→ Data section:
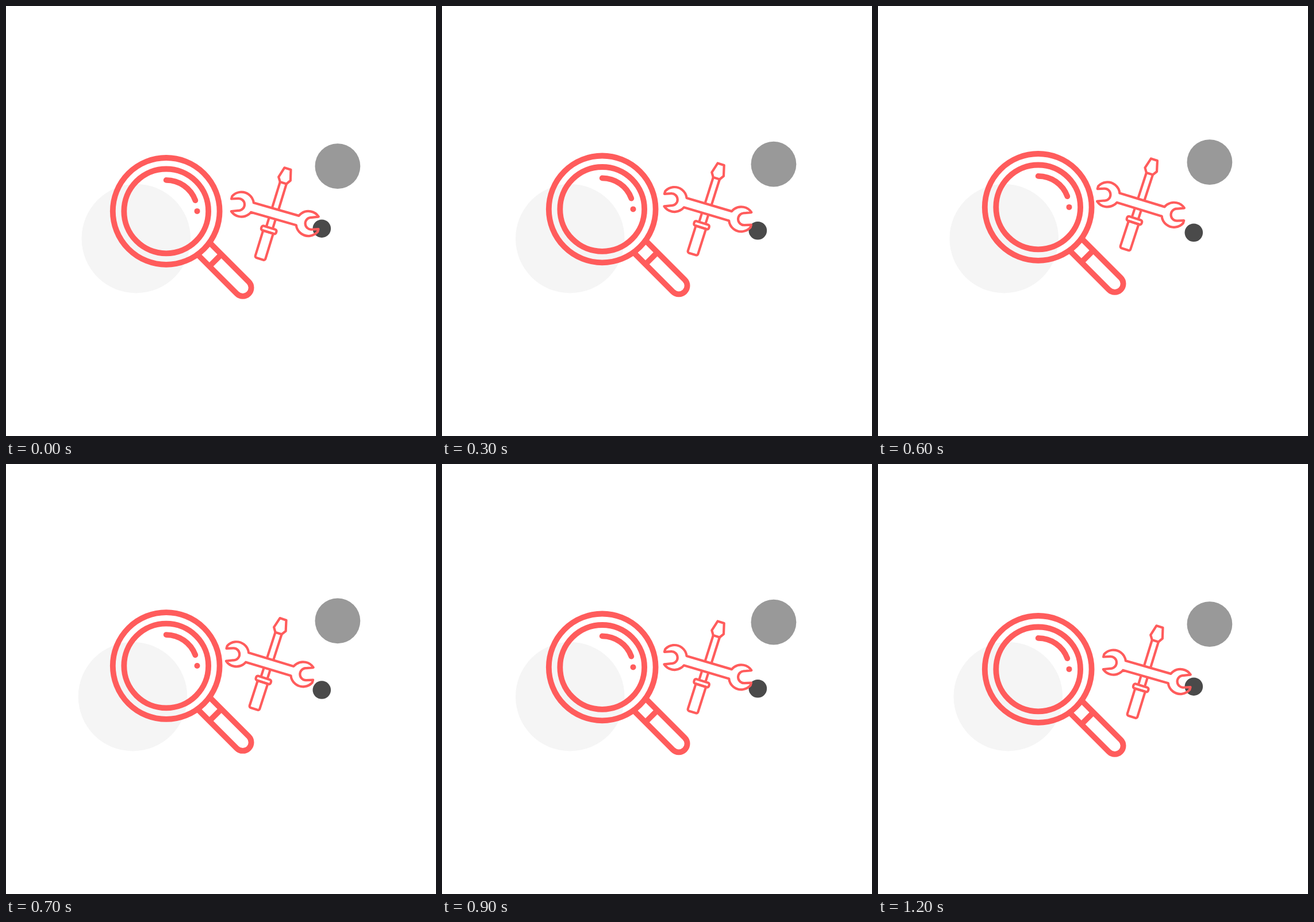
Write an HTML page with a canvas that moves like this. It is 748x748 px and loops after 1.3 s.

```html
<!DOCTYPE html>
<html lang="en">
<head>
<meta charset="utf-8">
<title>Search and tools</title>
<style>
  html, body { margin: 0; width: 100%; height: 100%; overflow: hidden; background: #fff; }
  canvas { display: block; width: 748px; height: 748px; }
</style>
</head>
<body>
<canvas id="stage"></canvas>
<script>
const SIZE = 748, STEP = 100, HALF = 6, LOOP = 1300;
const RED = '#ff5c5c';
const canvas = document.getElementById('stage');
const ctx = canvas.getContext('2d');
const ratio = window.devicePixelRatio || 1;
canvas.width = canvas.height = SIZE * ratio;

function disc(x, y, r, color) {
  ctx.fillStyle = color;
  ctx.beginPath();
  ctx.arc(x, y, r, 0, Math.PI * 2);
  ctx.fill();
}

function ring(r) {
  ctx.beginPath();
  ctx.arc(0, 0, r, 0, Math.PI * 2);
  ctx.stroke();
}

function poly(points, closed) {
  ctx.beginPath();
  points.forEach(([x, y]) => ctx.lineTo(x, y));
  if (closed) ctx.closePath();
  ctx.stroke();
}

function box(x, y, w, h, r) {
  ctx.beginPath();
  ctx.roundRect(x, y, w, h, r);
  ctx.stroke();
}

function pen(width) {
  ctx.strokeStyle = RED;
  ctx.lineWidth = width;
  ctx.lineJoin = 'round';
}

function magnifier(x, y) {
  ctx.save();
  ctx.translate(x, y);
  pen(9.8);
  ring(92.9);
  ring(73.4);

  ctx.lineCap = 'round';
  ctx.beginPath();
  ctx.arc(0, 0, 54, -Math.PI / 2, -0.355);
  ctx.stroke();
  disc(53.8, 0, 5, RED);

  ctx.lineCap = 'butt';
  ctx.rotate(Math.PI / 4);
  ctx.beginPath();
  ctx.moveTo(92, -14.7);
  ctx.arc(188.4, 0, 14.7, -Math.PI / 2, Math.PI / 2);
  ctx.lineTo(92, 14.7);
  ctx.stroke();
  poly([[121, -14.7], [121, 14.7]]);
  ctx.restore();
}

// One open-jawed end; the other is the same turned by half a circle.
function wrenchEnd() {
  const hx = -60.6;
  ctx.lineTo(hx + 19.7, -8.5);
  ctx.arc(hx, 0, 21.5, -0.407, -2.7, true);
  ctx.lineTo(hx - 19.4, -4.4);
  ctx.arc(hx - 4.8, 1.6, 10.5, -1.92, 1.35);
  ctx.lineTo(hx - 13.2, 16.2);
  ctx.arc(hx, 0, 21.5, 2.26, 0.407, true);
}

function wrench() {
  ctx.save();
  ctx.beginPath();
  wrenchEnd();
  ctx.rotate(Math.PI);
  wrenchEnd();
  ctx.closePath();
  ctx.stroke();
  ctx.restore();
}

function screwdriver() {
  ctx.save();
  ctx.translate(-2, 0);
  ctx.rotate(0.019);
  poly([[-5.8, -81.8], [5.8, -81.8], [10.8, -63.5], [5.8, -56], [-5.8, -56], [-10.8, -63.5]], true);
  for (const x of [-5.8, 5.8]) {
    poly([[x, -56], [x, -8.5]]);
    poly([[x, 8.5], [x, 25.5]]);
  }
  box(-13.5, 25.5, 27, 8, 3);
  box(-9.2, 33.5, 18.4, 48.7, [0, 0, 3, 3]);
  ctx.restore();
}

function tools(x, y, degrees) {
  ctx.save();
  ctx.translate(x, y);
  ctx.rotate(degrees * Math.PI / 180);
  pen(4.2);
  ctx.lineCap = 'butt';
  wrench();
  screwdriver();
  ctx.restore();
}

function draw(ms) {
  const step = Math.floor((ms % LOOP) / STEP);
  const k = step <= HALF ? step : 2 * HALF - step;
  const drift = k * 1.17;

  ctx.setTransform(ratio, 0, 0, ratio, 0, 0);
  ctx.fillStyle = '#fff';
  ctx.fillRect(0, 0, SIZE, SIZE);
  disc(226.3 - drift, 404.6, 94.8, '#f5f5f5');
  disc(576.9, 278.7 - drift, 39.4, '#999');
  disc(549.3, 387.2 + drift, 15.8, '#4a4a4a');
  magnifier(278.7, 356.9 - drift);
  tools(467.8 - k * 1.8, 361.8 - k * 2.7, 16 + k * 0.16);
}

const start = performance.now();
function tick(now) {
  draw(Math.max(0, now - start));
  requestAnimationFrame(tick);
}
draw(0);
requestAnimationFrame(tick);
</script>
</body>
</html>
```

→ Task instructions: Your copy should hold each line above exactly and no pictures at all.

→ Output for this exercise:
Write an HTML page with a canvas that moves like this. It is 748x748 px and loops after 1.3 s.

```html
<!DOCTYPE html>
<html lang="en">
<head>
<meta charset="utf-8">
<title>Search and tools</title>
<style>
  html, body { margin: 0; width: 100%; height: 100%; overflow: hidden; background: #fff; }
  canvas { display: block; width: 748px; height: 748px; }
</style>
</head>
<body>
<canvas id="stage"></canvas>
<script>
const SIZE = 748, STEP = 100, HALF = 6, LOOP = 1300;
const RED = '#ff5c5c';
const canvas = document.getElementById('stage');
const ctx = canvas.getContext('2d');
const ratio = window.devicePixelRatio || 1;
canvas.width = canvas.height = SIZE * ratio;

function disc(x, y, r, color) {
  ctx.fillStyle = color;
  ctx.beginPath();
  ctx.arc(x, y, r, 0, Math.PI * 2);
  ctx.fill();
}

function ring(r) {
  ctx.beginPath();
  ctx.arc(0, 0, r, 0, Math.PI * 2);
  ctx.stroke();
}

function poly(points, closed) {
  ctx.beginPath();
  points.forEach(([x, y]) => ctx.lineTo(x, y));
  if (closed) ctx.closePath();
  ctx.stroke();
}

function box(x, y, w, h, r) {
  ctx.beginPath();
  ctx.roundRect(x, y, w, h, r);
  ctx.stroke();
}

function pen(width) {
  ctx.strokeStyle = RED;
  ctx.lineWidth = width;
  ctx.lineJoin = 'round';
}

function magnifier(x, y) {
  ctx.save();
  ctx.translate(x, y);
  pen(9.8);
  ring(92.9);
  ring(73.4);

  ctx.lineCap = 'round';
  ctx.beginPath();
  ctx.arc(0, 0, 54, -Math.PI / 2, -0.355);
  ctx.stroke();
  disc(53.8, 0, 5, RED);

  ctx.lineCap = 'butt';
  ctx.rotate(Math.PI / 4);
  ctx.beginPath();
  ctx.moveTo(92, -14.7);
  ctx.arc(188.4, 0, 14.7, -Math.PI / 2, Math.PI / 2);
  ctx.lineTo(92, 14.7);
  ctx.stroke();
  poly([[121, -14.7], [121, 14.7]]);
  ctx.restore();
}

// One open-jawed end; the other is the same turned by half a circle.
function wrenchEnd() {
  const hx = -60.6;
  ctx.lineTo(hx + 19.7, -8.5);
  ctx.arc(hx, 0, 21.5, -0.407, -2.7, true);
  ctx.lineTo(hx - 19.4, -4.4);
  ctx.arc(hx - 4.8, 1.6, 10.5, -1.92, 1.35);
  ctx.lineTo(hx - 13.2, 16.2);
  ctx.arc(hx, 0, 21.5, 2.26, 0.407, true);
}

function wrench() {
  ctx.save();
  ctx.beginPath();
  wrenchEnd();
  ctx.rotate(Math.PI);
  wrenchEnd();
  ctx.closePath();
  ctx.stroke();
  ctx.restore();
}

function screwdriver() {
  ctx.save();
  ctx.translate(-2, 0);
  ctx.rotate(0.019);
  poly([[-5.8, -81.8], [5.8, -81.8], [10.8, -63.5], [5.8, -56], [-5.8, -56], [-10.8, -63.5]], true);
  for (const x of [-5.8, 5.8]) {
    poly([[x, -56], [x, -8.5]]);
    poly([[x, 8.5], [x, 25.5]]);
  }
  box(-13.5, 25.5, 27, 8, 3);
  box(-9.2, 33.5, 18.4, 48.7, [0, 0, 3, 3]);
  ctx.restore();
}

function tools(x, y, degrees) {
  ctx.save();
  ctx.translate(x, y);
  ctx.rotate(degrees * Math.PI / 180);
  pen(4.2);
  ctx.lineCap = 'butt';
  wrench();
  screwdriver();
  ctx.restore();
}

function draw(ms) {
  const step = Math.floor((ms % LOOP) / STEP);
  const k = step <= HALF ? step : 2 * HALF - step;
  const drift = k * 1.17;

  ctx.setTransform(ratio, 0, 0, ratio, 0, 0);
  ctx.fillStyle = '#fff';
  ctx.fillRect(0, 0, SIZE, SIZE);
  disc(226.3 - drift, 404.6, 94.8, '#f5f5f5');
  disc(576.9, 278.7 - drift, 39.4, '#999');
  disc(549.3, 387.2 + drift, 15.8, '#4a4a4a');
  magnifier(278.7, 356.9 - drift);
  tools(467.8 - k * 1.8, 361.8 - k * 2.7, 16 + k * 0.16);
}

const start = performance.now();
function tick(now) {
  draw(Math.max(0, now - start));
  requestAnimationFrame(tick);
}
draw(0);
requestAnimationFrame(tick);
</script>
</body>
</html>
```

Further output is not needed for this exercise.